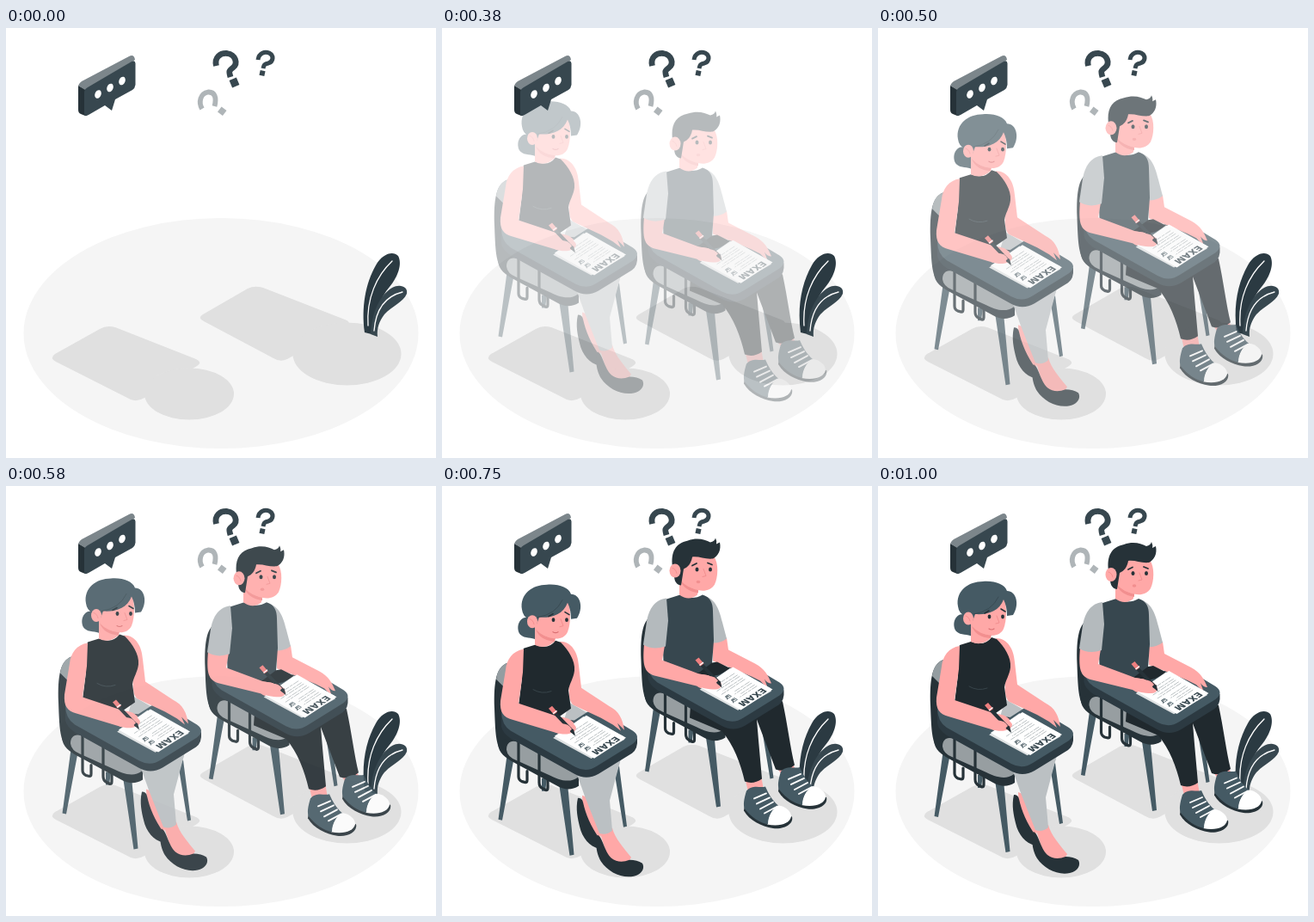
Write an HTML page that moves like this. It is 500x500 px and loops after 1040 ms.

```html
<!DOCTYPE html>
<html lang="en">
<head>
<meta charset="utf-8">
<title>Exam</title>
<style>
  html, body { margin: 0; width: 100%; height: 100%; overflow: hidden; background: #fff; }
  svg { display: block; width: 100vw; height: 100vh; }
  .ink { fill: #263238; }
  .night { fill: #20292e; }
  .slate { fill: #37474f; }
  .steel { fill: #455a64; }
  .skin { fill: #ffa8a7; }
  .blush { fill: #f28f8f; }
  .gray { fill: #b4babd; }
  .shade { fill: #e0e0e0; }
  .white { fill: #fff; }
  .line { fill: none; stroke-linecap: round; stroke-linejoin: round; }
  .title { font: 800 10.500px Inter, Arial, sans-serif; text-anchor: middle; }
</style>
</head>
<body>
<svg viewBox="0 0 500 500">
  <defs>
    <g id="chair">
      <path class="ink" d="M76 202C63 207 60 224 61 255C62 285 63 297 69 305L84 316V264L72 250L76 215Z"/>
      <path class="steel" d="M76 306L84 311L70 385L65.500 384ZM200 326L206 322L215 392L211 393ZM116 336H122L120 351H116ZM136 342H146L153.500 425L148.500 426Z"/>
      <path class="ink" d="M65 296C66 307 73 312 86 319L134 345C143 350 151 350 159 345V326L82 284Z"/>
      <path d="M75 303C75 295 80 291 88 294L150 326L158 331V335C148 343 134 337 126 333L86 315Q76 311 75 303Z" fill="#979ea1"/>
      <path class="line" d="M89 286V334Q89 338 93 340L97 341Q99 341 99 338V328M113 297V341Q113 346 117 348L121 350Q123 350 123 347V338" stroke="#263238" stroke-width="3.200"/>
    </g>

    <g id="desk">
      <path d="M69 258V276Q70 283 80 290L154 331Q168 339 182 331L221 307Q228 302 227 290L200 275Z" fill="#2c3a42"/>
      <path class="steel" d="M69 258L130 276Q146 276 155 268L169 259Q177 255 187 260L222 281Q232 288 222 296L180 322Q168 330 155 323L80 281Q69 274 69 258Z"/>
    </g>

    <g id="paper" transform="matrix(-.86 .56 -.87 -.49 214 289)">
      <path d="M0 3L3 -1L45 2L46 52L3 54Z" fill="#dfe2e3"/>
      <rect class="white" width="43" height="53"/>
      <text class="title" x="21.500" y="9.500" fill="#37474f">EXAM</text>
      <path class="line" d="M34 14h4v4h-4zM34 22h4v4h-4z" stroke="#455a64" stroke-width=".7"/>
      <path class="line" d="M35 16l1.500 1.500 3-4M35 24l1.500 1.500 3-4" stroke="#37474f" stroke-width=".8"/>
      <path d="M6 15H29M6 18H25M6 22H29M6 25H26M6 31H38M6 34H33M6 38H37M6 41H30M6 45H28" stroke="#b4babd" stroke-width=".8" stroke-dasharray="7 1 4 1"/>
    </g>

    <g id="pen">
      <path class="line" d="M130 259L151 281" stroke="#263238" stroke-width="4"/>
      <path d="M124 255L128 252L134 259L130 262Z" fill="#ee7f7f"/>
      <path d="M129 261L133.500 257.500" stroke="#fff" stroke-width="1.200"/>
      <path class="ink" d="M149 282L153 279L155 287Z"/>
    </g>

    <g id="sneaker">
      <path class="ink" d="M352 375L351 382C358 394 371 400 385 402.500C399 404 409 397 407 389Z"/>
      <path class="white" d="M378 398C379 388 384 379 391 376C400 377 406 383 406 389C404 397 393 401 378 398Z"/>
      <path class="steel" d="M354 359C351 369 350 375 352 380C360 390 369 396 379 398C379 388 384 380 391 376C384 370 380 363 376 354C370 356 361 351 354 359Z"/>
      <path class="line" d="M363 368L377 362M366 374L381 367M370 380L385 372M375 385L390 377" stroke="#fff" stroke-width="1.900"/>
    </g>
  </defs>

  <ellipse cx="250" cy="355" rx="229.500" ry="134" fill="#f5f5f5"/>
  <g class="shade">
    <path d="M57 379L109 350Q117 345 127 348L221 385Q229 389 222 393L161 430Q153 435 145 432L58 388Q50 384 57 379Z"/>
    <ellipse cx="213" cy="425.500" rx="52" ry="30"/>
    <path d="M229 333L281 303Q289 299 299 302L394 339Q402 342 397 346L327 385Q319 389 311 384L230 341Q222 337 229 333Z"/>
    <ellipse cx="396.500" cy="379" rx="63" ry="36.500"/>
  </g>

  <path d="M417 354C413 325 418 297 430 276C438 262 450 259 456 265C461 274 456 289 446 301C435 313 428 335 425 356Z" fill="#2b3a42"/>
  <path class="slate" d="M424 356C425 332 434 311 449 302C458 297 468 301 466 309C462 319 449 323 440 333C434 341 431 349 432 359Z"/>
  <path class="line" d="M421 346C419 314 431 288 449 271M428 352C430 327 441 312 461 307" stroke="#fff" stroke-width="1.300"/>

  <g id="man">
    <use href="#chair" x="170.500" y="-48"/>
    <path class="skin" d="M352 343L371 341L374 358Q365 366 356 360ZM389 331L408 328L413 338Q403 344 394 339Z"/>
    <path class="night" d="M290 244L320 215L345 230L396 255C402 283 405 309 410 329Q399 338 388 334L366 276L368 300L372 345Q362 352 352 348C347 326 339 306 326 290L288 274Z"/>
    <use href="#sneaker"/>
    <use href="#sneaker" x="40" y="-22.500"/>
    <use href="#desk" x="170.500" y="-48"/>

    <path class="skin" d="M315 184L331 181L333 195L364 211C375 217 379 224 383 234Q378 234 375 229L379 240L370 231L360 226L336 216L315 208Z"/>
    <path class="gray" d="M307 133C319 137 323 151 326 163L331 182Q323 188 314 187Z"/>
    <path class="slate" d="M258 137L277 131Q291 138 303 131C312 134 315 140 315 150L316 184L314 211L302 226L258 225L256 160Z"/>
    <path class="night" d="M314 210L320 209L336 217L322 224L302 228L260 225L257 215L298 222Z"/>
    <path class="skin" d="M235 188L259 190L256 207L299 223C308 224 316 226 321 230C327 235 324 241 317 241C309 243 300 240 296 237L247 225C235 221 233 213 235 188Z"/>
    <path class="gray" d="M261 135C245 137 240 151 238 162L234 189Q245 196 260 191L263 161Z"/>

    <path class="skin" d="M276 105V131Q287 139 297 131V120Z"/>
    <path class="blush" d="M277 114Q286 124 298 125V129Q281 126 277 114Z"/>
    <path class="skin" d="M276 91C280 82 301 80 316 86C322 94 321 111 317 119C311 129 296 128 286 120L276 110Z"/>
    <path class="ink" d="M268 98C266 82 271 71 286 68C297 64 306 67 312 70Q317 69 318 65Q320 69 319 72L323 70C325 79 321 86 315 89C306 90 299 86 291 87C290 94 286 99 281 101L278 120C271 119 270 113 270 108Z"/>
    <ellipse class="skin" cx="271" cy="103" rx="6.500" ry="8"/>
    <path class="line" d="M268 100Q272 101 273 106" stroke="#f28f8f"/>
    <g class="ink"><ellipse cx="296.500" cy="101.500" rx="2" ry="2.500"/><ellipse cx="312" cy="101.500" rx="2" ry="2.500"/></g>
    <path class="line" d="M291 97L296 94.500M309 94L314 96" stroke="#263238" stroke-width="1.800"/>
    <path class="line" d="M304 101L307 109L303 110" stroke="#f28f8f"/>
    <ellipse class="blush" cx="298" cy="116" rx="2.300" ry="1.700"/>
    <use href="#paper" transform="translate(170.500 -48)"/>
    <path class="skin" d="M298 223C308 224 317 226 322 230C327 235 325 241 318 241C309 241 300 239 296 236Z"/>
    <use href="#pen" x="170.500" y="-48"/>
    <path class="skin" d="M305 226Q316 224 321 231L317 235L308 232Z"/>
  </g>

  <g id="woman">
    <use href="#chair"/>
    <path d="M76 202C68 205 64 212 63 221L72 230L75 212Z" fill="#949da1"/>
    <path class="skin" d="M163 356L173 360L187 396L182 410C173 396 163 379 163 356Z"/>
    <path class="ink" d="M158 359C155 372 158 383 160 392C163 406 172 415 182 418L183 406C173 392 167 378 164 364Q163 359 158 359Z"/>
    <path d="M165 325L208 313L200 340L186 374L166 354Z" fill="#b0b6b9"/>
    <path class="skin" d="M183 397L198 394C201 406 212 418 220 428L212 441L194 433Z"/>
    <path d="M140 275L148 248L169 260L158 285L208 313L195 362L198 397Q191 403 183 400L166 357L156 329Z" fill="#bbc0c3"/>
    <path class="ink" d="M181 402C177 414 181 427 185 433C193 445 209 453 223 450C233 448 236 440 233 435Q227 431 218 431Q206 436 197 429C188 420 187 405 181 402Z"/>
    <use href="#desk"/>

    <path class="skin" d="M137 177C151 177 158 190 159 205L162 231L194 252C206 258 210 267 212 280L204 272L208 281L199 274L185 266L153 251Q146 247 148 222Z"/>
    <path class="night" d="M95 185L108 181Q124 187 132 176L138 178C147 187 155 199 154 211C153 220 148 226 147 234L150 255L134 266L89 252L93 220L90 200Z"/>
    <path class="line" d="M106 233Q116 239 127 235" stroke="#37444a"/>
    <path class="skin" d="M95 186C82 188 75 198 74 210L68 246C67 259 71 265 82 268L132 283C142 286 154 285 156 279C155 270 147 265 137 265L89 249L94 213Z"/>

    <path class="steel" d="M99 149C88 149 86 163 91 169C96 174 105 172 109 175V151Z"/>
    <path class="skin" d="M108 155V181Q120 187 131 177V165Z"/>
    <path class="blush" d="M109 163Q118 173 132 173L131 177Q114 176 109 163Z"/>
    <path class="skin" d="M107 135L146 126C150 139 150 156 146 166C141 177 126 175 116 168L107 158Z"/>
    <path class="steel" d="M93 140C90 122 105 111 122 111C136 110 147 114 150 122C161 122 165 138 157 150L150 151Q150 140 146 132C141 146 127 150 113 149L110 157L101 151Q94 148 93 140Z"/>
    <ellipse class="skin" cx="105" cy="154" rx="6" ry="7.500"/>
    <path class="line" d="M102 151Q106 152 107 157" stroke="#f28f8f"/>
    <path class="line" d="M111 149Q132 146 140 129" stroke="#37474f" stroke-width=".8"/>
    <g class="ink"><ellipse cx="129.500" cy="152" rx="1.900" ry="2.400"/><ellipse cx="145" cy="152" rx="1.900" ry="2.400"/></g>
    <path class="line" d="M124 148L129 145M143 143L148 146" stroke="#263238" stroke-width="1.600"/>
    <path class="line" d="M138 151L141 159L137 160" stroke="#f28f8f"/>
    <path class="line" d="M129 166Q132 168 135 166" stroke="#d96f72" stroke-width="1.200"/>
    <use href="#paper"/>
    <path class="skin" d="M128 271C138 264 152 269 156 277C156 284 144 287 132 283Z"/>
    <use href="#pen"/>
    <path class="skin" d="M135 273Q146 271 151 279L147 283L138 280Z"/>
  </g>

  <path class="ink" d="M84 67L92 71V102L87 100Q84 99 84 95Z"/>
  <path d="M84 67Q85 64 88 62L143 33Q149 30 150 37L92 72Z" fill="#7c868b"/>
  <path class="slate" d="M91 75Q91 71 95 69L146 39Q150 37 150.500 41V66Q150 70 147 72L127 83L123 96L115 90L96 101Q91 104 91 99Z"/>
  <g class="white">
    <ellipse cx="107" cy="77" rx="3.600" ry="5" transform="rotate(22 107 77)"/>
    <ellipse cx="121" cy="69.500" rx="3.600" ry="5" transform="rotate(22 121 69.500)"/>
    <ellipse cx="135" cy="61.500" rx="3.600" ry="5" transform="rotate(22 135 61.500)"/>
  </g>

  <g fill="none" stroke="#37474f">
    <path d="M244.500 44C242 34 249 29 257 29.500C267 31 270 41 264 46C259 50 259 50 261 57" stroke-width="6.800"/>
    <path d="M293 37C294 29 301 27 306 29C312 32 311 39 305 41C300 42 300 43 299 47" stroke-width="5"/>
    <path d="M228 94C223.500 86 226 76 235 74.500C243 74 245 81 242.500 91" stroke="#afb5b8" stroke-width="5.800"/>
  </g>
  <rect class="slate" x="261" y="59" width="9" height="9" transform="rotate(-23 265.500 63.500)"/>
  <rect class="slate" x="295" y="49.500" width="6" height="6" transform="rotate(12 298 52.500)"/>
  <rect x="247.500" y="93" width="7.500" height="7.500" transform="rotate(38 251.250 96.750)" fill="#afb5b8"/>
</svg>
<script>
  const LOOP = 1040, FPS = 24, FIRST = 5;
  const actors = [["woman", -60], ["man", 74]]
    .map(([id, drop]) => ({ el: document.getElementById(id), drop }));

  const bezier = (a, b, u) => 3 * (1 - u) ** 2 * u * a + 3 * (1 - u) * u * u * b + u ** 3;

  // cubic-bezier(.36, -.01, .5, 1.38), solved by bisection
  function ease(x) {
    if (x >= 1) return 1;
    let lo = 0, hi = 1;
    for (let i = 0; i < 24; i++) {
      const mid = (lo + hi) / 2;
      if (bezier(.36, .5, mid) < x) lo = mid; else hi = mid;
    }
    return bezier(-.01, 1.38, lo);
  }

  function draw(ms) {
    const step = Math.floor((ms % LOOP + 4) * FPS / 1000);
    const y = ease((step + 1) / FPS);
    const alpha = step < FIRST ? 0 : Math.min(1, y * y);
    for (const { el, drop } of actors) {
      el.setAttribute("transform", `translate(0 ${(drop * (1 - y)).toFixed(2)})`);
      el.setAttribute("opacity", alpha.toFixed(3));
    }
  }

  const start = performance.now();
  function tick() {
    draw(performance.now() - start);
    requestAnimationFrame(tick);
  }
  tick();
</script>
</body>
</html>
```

* **TASK BRIEF**:
Where a line above holds the word "gray", copy it.

* **WRITTEN SOLUTION**:
  .gray { fill: #b4babd; }
    <path class="gray" d="M307 133C319 137 323 151 326 163L331 182Q323 188 314 187Z"/>
    <path class="gray" d="M261 135C245 137 240 151 238 162L234 189Q245 196 260 191L263 161Z"/>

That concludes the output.